Project description:The structure of the actin filament is known at a resolution that has allowed the architecture of protein components to be unambiguously assigned. However, fully understanding the chemistry of the system requires higher resolution to identify the ions and water molecules involved in polymerization and ATP hydrolysis. Here, we find experimental evidence for the association of cations with the surfaces of G-actin in a 2.0-Å resolution X-ray structure of actin bound to a Cordon-Bleu WH2 motif and in previously determined high-resolution X-ray structures. Three of four reoccurring divalent cation sites were stable during molecular dynamics (MD) simulations of the filament, suggesting that these sites may play a functional role in stabilizing the filament. We modeled the water coordination at the ATP-bound Mg2+, which also proved to be stable during the MD simulations. Using this model of the filament with a hydrated ATP-bound Mg2+, we compared the cumulative probability of an activated hydrolytic water molecule approaching the ?-phosphorous of ATP, in comparison with G-actin, in the MD simulations. The cumulative probability increased in F-actin in line with the activation of actin's ATPase activity on polymerization. However, inclusion of the cations in the filament lowered cumulative probability, suggesting the rate of hydrolysis may be linked to filament flexibility.

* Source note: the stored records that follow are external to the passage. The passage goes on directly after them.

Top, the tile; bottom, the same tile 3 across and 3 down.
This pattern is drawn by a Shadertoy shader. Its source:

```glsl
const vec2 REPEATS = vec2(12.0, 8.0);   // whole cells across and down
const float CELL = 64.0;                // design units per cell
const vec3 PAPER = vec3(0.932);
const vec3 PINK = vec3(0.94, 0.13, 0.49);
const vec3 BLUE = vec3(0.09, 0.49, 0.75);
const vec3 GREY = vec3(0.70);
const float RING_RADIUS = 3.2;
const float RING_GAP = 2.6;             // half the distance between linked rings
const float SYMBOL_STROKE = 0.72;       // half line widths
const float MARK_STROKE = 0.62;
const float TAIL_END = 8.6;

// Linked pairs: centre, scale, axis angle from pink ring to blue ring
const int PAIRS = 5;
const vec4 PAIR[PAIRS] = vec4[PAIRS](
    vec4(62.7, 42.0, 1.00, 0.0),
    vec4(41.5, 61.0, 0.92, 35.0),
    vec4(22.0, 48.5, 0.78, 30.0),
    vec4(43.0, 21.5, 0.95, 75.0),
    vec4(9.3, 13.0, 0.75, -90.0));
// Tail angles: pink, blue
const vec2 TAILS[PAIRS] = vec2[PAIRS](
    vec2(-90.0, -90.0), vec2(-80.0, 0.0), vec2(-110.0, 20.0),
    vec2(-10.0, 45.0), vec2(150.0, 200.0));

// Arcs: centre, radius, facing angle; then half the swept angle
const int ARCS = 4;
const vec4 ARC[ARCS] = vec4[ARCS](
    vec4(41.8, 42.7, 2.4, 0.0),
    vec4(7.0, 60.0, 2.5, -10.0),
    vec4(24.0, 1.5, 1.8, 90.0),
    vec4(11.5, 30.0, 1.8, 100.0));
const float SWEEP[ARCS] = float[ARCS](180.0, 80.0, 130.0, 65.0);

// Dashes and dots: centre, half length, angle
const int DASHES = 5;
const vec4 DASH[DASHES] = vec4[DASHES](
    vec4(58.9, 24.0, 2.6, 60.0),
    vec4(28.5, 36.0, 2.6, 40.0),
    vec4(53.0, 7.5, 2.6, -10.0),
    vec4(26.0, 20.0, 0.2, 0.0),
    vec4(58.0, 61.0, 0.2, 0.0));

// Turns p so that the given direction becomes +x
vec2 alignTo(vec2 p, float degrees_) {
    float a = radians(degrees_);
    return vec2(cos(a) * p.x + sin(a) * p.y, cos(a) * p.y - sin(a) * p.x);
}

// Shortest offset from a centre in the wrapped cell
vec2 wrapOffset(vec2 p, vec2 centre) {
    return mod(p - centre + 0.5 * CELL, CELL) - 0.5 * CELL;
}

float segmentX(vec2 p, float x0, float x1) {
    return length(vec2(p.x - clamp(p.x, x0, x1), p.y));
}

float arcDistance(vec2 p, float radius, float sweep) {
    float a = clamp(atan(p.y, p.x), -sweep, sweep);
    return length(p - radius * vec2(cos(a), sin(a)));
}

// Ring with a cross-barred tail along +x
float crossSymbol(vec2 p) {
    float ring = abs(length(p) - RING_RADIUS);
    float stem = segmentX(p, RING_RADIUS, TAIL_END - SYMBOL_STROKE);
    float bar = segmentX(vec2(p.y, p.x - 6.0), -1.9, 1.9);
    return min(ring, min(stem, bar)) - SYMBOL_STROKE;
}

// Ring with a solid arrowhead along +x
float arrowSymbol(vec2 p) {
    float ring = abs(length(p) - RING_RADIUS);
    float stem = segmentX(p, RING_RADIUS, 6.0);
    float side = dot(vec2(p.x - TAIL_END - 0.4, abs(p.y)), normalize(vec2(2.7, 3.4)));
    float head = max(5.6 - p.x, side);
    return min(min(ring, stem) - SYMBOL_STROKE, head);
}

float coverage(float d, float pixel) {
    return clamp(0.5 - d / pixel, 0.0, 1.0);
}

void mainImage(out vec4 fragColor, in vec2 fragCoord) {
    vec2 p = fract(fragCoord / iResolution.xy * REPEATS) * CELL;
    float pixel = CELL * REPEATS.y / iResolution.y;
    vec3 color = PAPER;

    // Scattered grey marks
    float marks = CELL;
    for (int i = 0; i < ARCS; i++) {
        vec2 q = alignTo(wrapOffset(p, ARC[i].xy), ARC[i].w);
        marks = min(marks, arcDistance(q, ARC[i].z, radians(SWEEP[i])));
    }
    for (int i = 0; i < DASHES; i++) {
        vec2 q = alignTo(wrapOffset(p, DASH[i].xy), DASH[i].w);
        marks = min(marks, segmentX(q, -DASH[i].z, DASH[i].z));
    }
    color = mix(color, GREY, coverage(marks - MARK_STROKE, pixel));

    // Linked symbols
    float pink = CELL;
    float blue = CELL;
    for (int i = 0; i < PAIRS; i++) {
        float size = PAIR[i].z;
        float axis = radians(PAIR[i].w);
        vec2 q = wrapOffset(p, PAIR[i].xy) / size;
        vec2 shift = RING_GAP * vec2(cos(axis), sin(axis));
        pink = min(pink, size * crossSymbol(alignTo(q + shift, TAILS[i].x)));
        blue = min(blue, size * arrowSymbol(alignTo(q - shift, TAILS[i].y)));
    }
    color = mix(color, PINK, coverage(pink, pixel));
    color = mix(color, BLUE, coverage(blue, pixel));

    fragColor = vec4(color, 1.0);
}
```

Together, these data extend the possible roles of Mg2+ in polymerization and the mechanism of polymerization-induced activation of actin's ATPase activity.